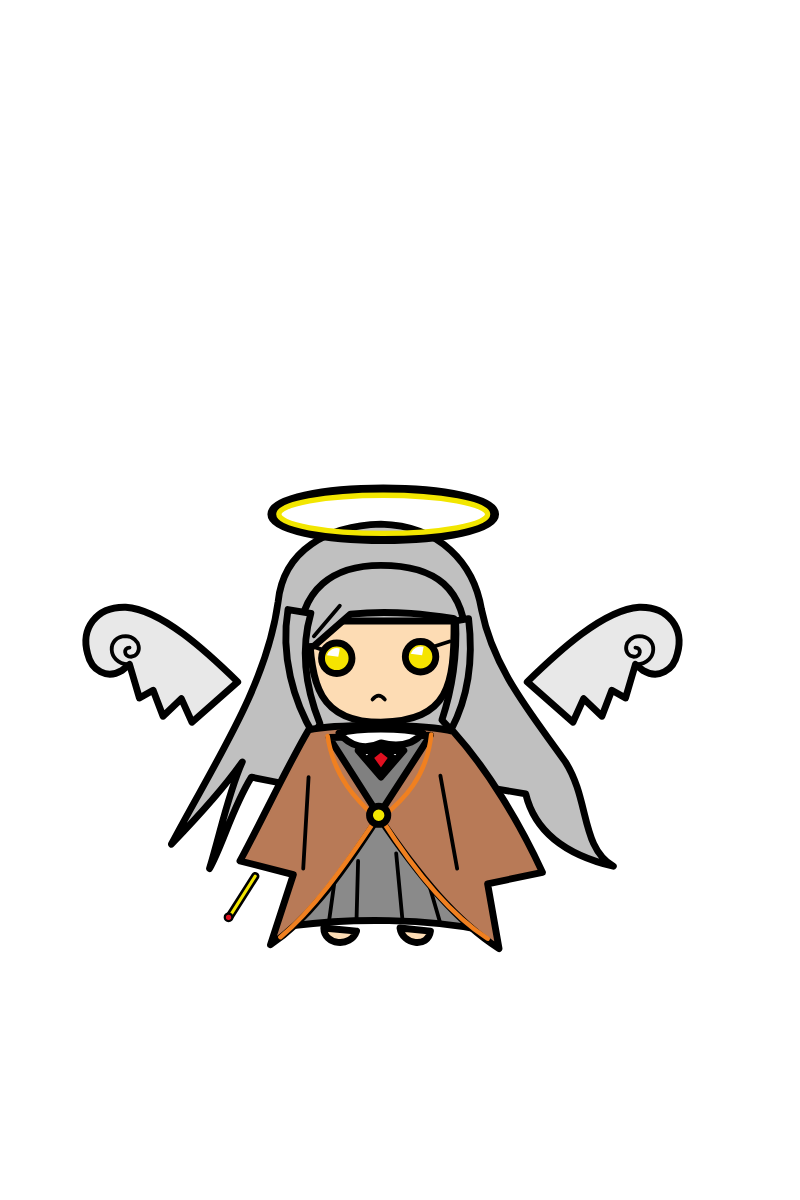
<!DOCTYPE html>
<html lang="en">
<head>
<meta charset="utf-8">
<title>Little Angel</title>
<link href="https://fonts.googleapis.com/css2?family=Nunito&display=swap" rel="stylesheet">
<style>
  :root {
    --ink: #000000;
    --paper: #ffffff;
    --hair: #c0c0c0;
    --wing: #e8e8e8;
    --skin: #fddcb4;
    --halo: #f2e600;
    --eye: #f5e400;
    --cloak: #b87a57;
    --trim: #f08020;
    --dress: #808080;
    --skirt: #8a8a8a;
    --tie: #e01020;
  }
  html, body {
    margin: 0;
    width: 800px;
    height: 1200px;
    overflow: hidden;
    background: var(--paper);
    font-family: "Nunito", sans-serif;
  }
  .stage { display: block; width: 800px; height: 1200px; }
  .line { stroke: var(--ink); stroke-width: 9; stroke-linejoin: round; stroke-linecap: round; }
  .thin { stroke: var(--ink); stroke-width: 5; stroke-linecap: round; stroke-linejoin: round; fill: none; }
</style>
</head>
<body>
<svg class="stage" viewBox="0 0 1050 1575" role="img" aria-label="Chibi angel with halo, wings, grey hair and brown cloak">
  <defs>
    <g id="wing">
      <path class="line" stroke-width="11" fill="var(--wing)"
        d="M312 895 C272 856 212 800 165 797 C125 796 106 826 115 858 C120 880 140 892 160 880 L170 872 L183 916 L201 906 L214 940 L238 917 L252 948 Z"/>
      <path class="thin" stroke-width="8" d="M168 872 C140 870 140 835 165 835 C185 836 188 860 172 862 C162 862 162 850 170 850"/>
    </g>
    <g id="eye">
      <circle r="20" fill="var(--eye)" class="line" stroke-width="8"/>
      <path d="M-13 -4 A14 14 0 0 1 4 -13 L2 -2 Z" fill="var(--paper)"/>
    </g>
  </defs>

  <g id="wings">
    <use href="#wing"/>
    <use href="#wing" transform="translate(1004 0) scale(-1 1)"/>
  </g>

  <path id="hair-back" class="line" fill="var(--hair)"
    d="M365 790 C372 722 430 690 500 688 C578 690 622 740 632 800 C648 880 700 940 742 1000 C774 1050 762 1112 805 1137 C742 1122 702 1092 690 1042 L620 1030 L380 1030 L330 1020 C305 1060 292 1110 275 1140 C290 1090 300 1040 318 1000 C290 1040 252 1080 225 1108 C282 1000 350 900 365 790 Z"/>

  <g id="halo">
    <ellipse cx="503" cy="675" rx="145" ry="32" fill="none" stroke="var(--ink)" stroke-width="14"/>
    <ellipse cx="503" cy="675" rx="137" ry="25" fill="none" stroke="var(--halo)" stroke-width="7"/>
  </g>

  <g id="face">
    <path class="line" fill="var(--skin)" d="M406 815 L596 815 C596 900 590 945 500 948 C420 948 406 900 406 815 Z"/>
    <path class="line" fill="var(--hair)"
      d="M392 850 C392 770 440 742 500 742 C570 742 612 770 612 850 L596 812 C570 808 520 800 460 806 L412 848 Z"/>
    <path class="thin" stroke-width="8" d="M412 835 L446 795 M560 806 L586 810"/>
    <path class="thin" stroke-width="7" d="M415 850 L456 864 M590 842 L540 858"/>
    <use href="#eye" x="442" y="864"/>
    <use href="#eye" x="552" y="862"/>
    <path class="thin" d="M489 918 Q497 908 505 918"/>
  </g>

  <path id="hair-strands" class="line" fill="var(--hair)"
    d="M378 800 C368 860 385 920 412 965 L420 950 C400 900 395 850 408 805 Z M615 812 C622 870 612 920 592 958 L580 945 C595 900 600 860 598 815 Z"/>

  <g id="outfit">
    <path class="line" fill="var(--skirt)" stroke-width="7"
      d="M430 1080 L565 1080 L640 1222 C560 1205 460 1205 385 1215 Z"/>
    <path class="thin" stroke-width="4" d="M440 1150 L432 1208 M470 1130 L468 1205 M520 1120 L528 1205 M560 1150 L578 1212"/>
    <path class="line" fill="var(--cloak)"
      d="M405 958 C380 1000 342 1080 315 1130 L385 1148 L355 1240 C400 1210 440 1160 497 1072 C550 1150 600 1210 655 1245 L640 1160 L712 1145 C682 1080 640 1010 595 960 C560 950 440 950 405 958 Z"/>
    <path class="line" fill="var(--dress)" stroke-width="7" d="M432 968 L497 1070 L565 965 Z"/>
    <path fill="none" stroke="var(--trim)" stroke-width="6" stroke-linecap="round"
      d="M430 966 C438 1020 468 1050 494 1074 C450 1140 410 1195 368 1230 M566 964 C560 1020 530 1050 500 1074 C545 1145 590 1200 640 1232"/>
    <path class="line" fill="var(--paper)" stroke-width="6"
      d="M445 962 C470 955 530 955 555 962 C540 980 520 980 500 975 C480 985 460 980 445 962 Z M470 985 L500 1020 L530 985 Z"/>
    <path class="line" fill="var(--tie)" stroke-width="5" d="M485 994 L500 982 L515 994 L500 1015 Z"/>
    <circle cx="497" cy="1070" r="12" fill="var(--halo)" class="line" stroke-width="7"/>
    <path class="thin" d="M405 1020 L398 1140 M578 1018 L600 1140"/>
  </g>

  <g id="feet">
    <path class="line" fill="var(--skin)" stroke-width="7" d="M425 1218 C425 1240 460 1245 468 1222 Z"/>
    <path class="line" fill="var(--skin)" stroke-width="7" d="M525 1218 C528 1240 562 1245 565 1222 Z"/>
  </g>

  <g id="wand">
    <line x1="335" y1="1150" x2="302" y2="1202" stroke="var(--ink)" stroke-width="11" stroke-linecap="round"/>
    <line x1="335" y1="1150" x2="302" y2="1202" stroke="var(--halo)" stroke-width="4" stroke-linecap="round"/>
    <circle cx="300" cy="1204" r="5" fill="var(--tie)" stroke="var(--ink)" stroke-width="3"/>
  </g>
</svg>
</body>
</html>
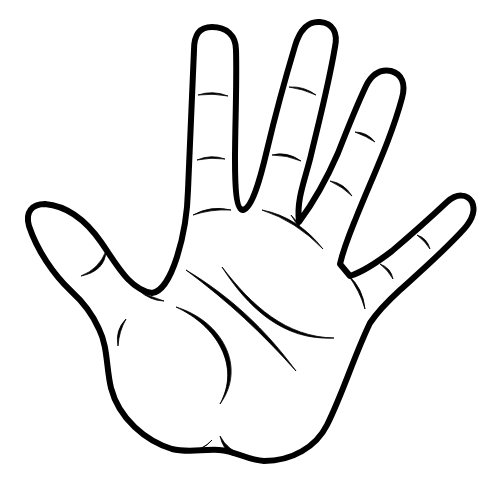
<!DOCTYPE html>
<html lang="en">
<head>
<meta charset="utf-8">
<title>Open hand</title>
<style>
:root { --paper: #fff; --ink: #000; }
html, body { margin: 0; background: var(--paper); overflow: hidden; }
.hand { display: block; width: 485px; height: 480px; }
.outline { fill: var(--paper); stroke: var(--ink); stroke-width: 6; stroke-linecap: round; stroke-linejoin: round; }
.creases { fill: var(--ink); stroke: var(--ink); stroke-width: 0.8; stroke-linejoin: round; }
</style>
</head>
<body>
<svg class="hand" viewBox="0 0 485 480" role="img" aria-label="Line drawing of an open hand with spread fingers">
  <path class="outline" d="M152 293
    C172 291 187 232 188 190 C190 150 192 100 194 50
    C194 34 200 27 212 27 C226 27 236 35 236 50 C237 85 235 125 235 160 C235 185 236 210 243 210
    C252 208 260 180 267 150 C276 112 286 76 295 46
    C300 29 309 21 320 22 C333 23 338 33 335 47 C328 88 318 125 311 155 C306 177 296 199 299 222
    C316 199 328 176 338 153 C347 130 356 107 366 86
    C372 74 380 69 391 71 C402 74 406 84 402 98 C391 139 372 178 356 218 C350 233 344 247 340 264
    L350 276 C365 271 379 261 392 251 C412 234 431 217 447 202
    C457 193 467 194 472 202 C476 211 472 220 464 229 C443 252 421 271 400 290 C388 301 378 311 370 323
    C354 356 343 393 327 425 C316 447 292 461 264 461
    C247 460 236 451 219 450 C203 449 188 453 172 449
    C146 441 119 419 111 388 C106 367 108 347 99 329 C92 313 82 301 71 291
    C53 274 37 250 29 226 C25 212 32 204 45 204 C68 206 87 222 101 242 C117 265 129 289 152 293Z"/>
  <g class="creases">
    <g id="index-creases">
      <path d="M198 95Q213 90 228 96Q213 93 198 95Z"/>
      <path d="M197 160Q211 154 225 159Q211 157 197 160Z"/>
      <path d="M193 215Q211 205 231 210Q211 209 193 215Z"/>
    </g>
    <g id="middle-creases">
      <path d="M289 87Q304 86 316 95Q303 89 289 87Z"/>
      <path d="M272 155Q287 151 301 161Q287 155 272 155Z"/>
      <path d="M262 210Q298 217 323 249Q296 221 262 210Z"/>
    </g>
    <g id="ring-creases">
      <path d="M355 132Q367 132 375 142Q366 136 355 132Z"/>
      <path d="M330 181Q344 183 352 196Q343 187 330 181Z"/>
      <path d="M291 215Q295 222 301 229L298 223Z"/>
    </g>
    <g id="little-finger-creases">
      <path d="M417 235Q427 238 430 249Q425 241 417 235Z"/>
      <path d="M380 264Q391 268 393 279Q388 270 380 264Z"/>
      <path d="M348 275Q363 288 365 309Q360 291 348 275Z"/>
    </g>
    <g id="thumb-creases">
      <path d="M106 251Q105 271 81 276Q99 269 106 251Z"/>
      <path d="M126 319Q115 330 118 346Q119 331 126 319Z"/>
      <path d="M138 290Q150 297 164 301Q151 301 138 290Z"/>
    </g>
    <g id="palm-lines">
      <path d="M222 267C252 306 286 337 334 338C282 341 247 306 222 267Z"/>
      <path d="M186 270C231 297 265 329 296 371C262 333 229 302 186 270Z"/>
      <path d="M176 307C222 321 247 367 220 404C241 366 217 326 176 307Z"/>
    </g>
    <g id="wrist-folds">
      <path d="M220 436Q227 450 246 457L232 455Q223 449 220 436Z"/>
      <path d="M212 440Q203 450 188 452L202 448Q208 445 212 440Z"/>
    </g>
  </g>
</svg>
</body>
</html>
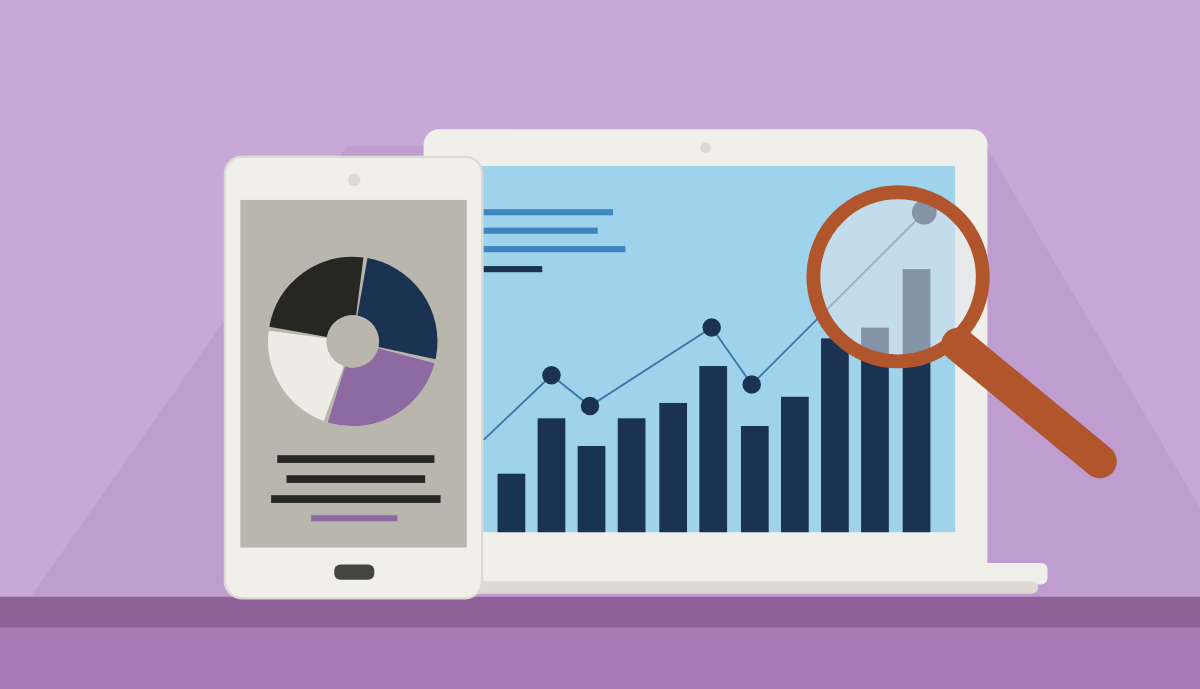
<!DOCTYPE html>
<html lang="en">
<head>
<meta charset="utf-8">
<title>Data Analytics Illustration</title>
<link rel="stylesheet" href="https://fonts.googleapis.com/css2?family=Inter:wght@400&display=swap">
<style>
  :root {
    --sky: #c8a8d6;
    --glow: #bf9dd0;
    --floor-edge: #8f6199;
    --floor: #a97bb6;
    --device: #f1efe9;
    --device-shade: #dcdad2;
    --screen: #9fd3ec;
    --tablet-screen: #b9b7ad;
    --navy: #1a3352;
    --line-blue: #3c75a6;
    --label-blue: #3f86c0;
    --purple: #8d6aa2;
    --ivory: #eeece4;
    --charcoal: #262623;
    --rust: #b0552c;
    --button: #45453f;
  }
  html, body {
    margin: 0;
    padding: 0;
    width: 1200px;
    height: 689px;
    overflow: hidden;
    background: var(--sky);
    font-family: "Inter", sans-serif;
  }
  .artboard { display: block; width: 1200px; height: 689px; }
</style>
</head>
<body>
<svg class="artboard" viewBox="0 0 779 448" preserveAspectRatio="none" role="img" aria-label="Laptop with bar chart, tablet with pie chart and a magnifying glass">
  <defs>
    <rect id="bar" width="18" height="200" fill="var(--navy)"/>
    <clipPath id="screen-area">
      <rect x="300" y="108" width="320" height="238"/>
    </clipPath>
  </defs>

  <rect class="backdrop" width="779" height="448" fill="var(--sky)"/>
  <polygon class="backdrop-glow" points="20,388 225,95 640,95 779,330 779,388" fill="var(--glow)"/>
  <rect class="floor" y="398" width="779" height="50" fill="var(--floor)"/>
  <rect class="floor-edge" y="388" width="779" height="20" fill="var(--floor-edge)"/>

  <g class="laptop">
    <rect class="laptop-lid" x="275" y="84" width="366" height="290" rx="10" fill="var(--device)"/>
    <circle class="laptop-camera" cx="458" cy="96" r="3.5" fill="var(--device-shade)"/>
    <rect class="laptop-screen" x="300" y="108" width="320" height="238" fill="var(--screen)"/>
    <g class="screen-labels">
      <rect x="314" y="136" width="84" height="4" fill="var(--label-blue)"/>
      <rect x="314" y="148" width="74" height="4" fill="var(--label-blue)"/>
      <rect x="314" y="160" width="92" height="4" fill="var(--label-blue)"/>
      <rect x="314" y="173" width="38" height="4" fill="var(--navy)"/>
    </g>
    <g class="bar-chart" clip-path="url(#screen-area)">
      <use href="#bar" x="323" y="308"/>
      <use href="#bar" x="349" y="272"/>
      <use href="#bar" x="375" y="290"/>
      <use href="#bar" x="401" y="272"/>
      <use href="#bar" x="428" y="262"/>
      <use href="#bar" x="454" y="238"/>
      <use href="#bar" x="481" y="277"/>
      <use href="#bar" x="507" y="258"/>
      <use href="#bar" x="533" y="220"/>
      <use href="#bar" x="559" y="213"/>
      <use href="#bar" x="586" y="175"/>
    </g>
    <g class="trend-line" fill="var(--navy)">
      <polyline points="314,286 358,244 383,264 462,213 488,250 600,138" fill="none" stroke="var(--line-blue)" stroke-width="1.2"/>
      <circle cx="358" cy="244" r="6"/>
      <circle cx="383" cy="264" r="6"/>
      <circle cx="462" cy="213" r="6"/>
      <circle cx="488" cy="250" r="6"/>
      <circle cx="600" cy="138" r="8"/>
    </g>
    <rect class="laptop-base" x="258" y="366" width="422" height="14" rx="4" fill="var(--device)"/>
    <rect class="laptop-base-shadow" x="264" y="378" width="410" height="8" rx="4" fill="var(--device-shade)"/>
  </g>

  <g class="magnifier">
    <circle class="lens-glass" cx="583" cy="180" r="53" fill="#dfe4ec" fill-opacity="0.55"/>
    <line class="handle" x1="622" y1="224" x2="714" y2="300" stroke="var(--rust)" stroke-width="22" stroke-linecap="round"/>
    <circle class="lens-rim" cx="583" cy="180" r="55" fill="none" stroke="var(--rust)" stroke-width="9"/>
  </g>

  <g class="tablet">
    <rect class="tablet-body" x="146" y="102" width="167" height="287" rx="11" fill="var(--device)" stroke="var(--device-shade)" stroke-width="1.5"/>
    <circle class="tablet-camera" cx="230" cy="117" r="4" fill="var(--device-shade)"/>
    <rect class="tablet-screen" x="156" y="130" width="147" height="226" fill="var(--tablet-screen)"/>
    <g class="donut-chart" fill="none" stroke-width="38">
      <circle cx="229" cy="222" r="36" stroke="var(--navy)" stroke-dasharray="57.8 300" transform="rotate(-80 229 222)"/>
      <circle cx="229" cy="222" r="36" stroke="var(--purple)" stroke-dasharray="57.8 300" transform="rotate(15 229 222)"/>
      <circle cx="229" cy="222" r="36" stroke="var(--ivory)" stroke-dasharray="48.4 300" transform="rotate(110 229 222)"/>
      <circle cx="229" cy="222" r="36" stroke="var(--charcoal)" stroke-dasharray="54.7 300" transform="rotate(190 229 222)"/>
    </g>
    <circle class="donut-hole" cx="229" cy="222" r="17" fill="var(--tablet-screen)"/>
    <g class="tablet-caption">
      <rect x="180" y="296" width="102" height="5" fill="var(--charcoal)"/>
      <rect x="186" y="309" width="90" height="5" fill="var(--charcoal)"/>
      <rect x="176" y="322" width="110" height="5" fill="var(--charcoal)"/>
      <rect x="202" y="335" width="56" height="4" fill="var(--purple)"/>
    </g>
    <rect class="home-button" x="217" y="367" width="26" height="10" rx="4" fill="var(--button)"/>
  </g>
</svg>
</body>
</html>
----
What is being asked: A line belongs in the answer if it contains the word "creases"; please copy each such line from the material.

Answer to this task:
.creases { fill: var(--ink); stroke: var(--ink); stroke-width: 0.8; stroke-linejoin: round; }
  <g class="creases">
    <g id="index-creases">
    <g id="middle-creases">
    <g id="ring-creases">
    <g id="little-finger-creases">
    <g id="thumb-creases">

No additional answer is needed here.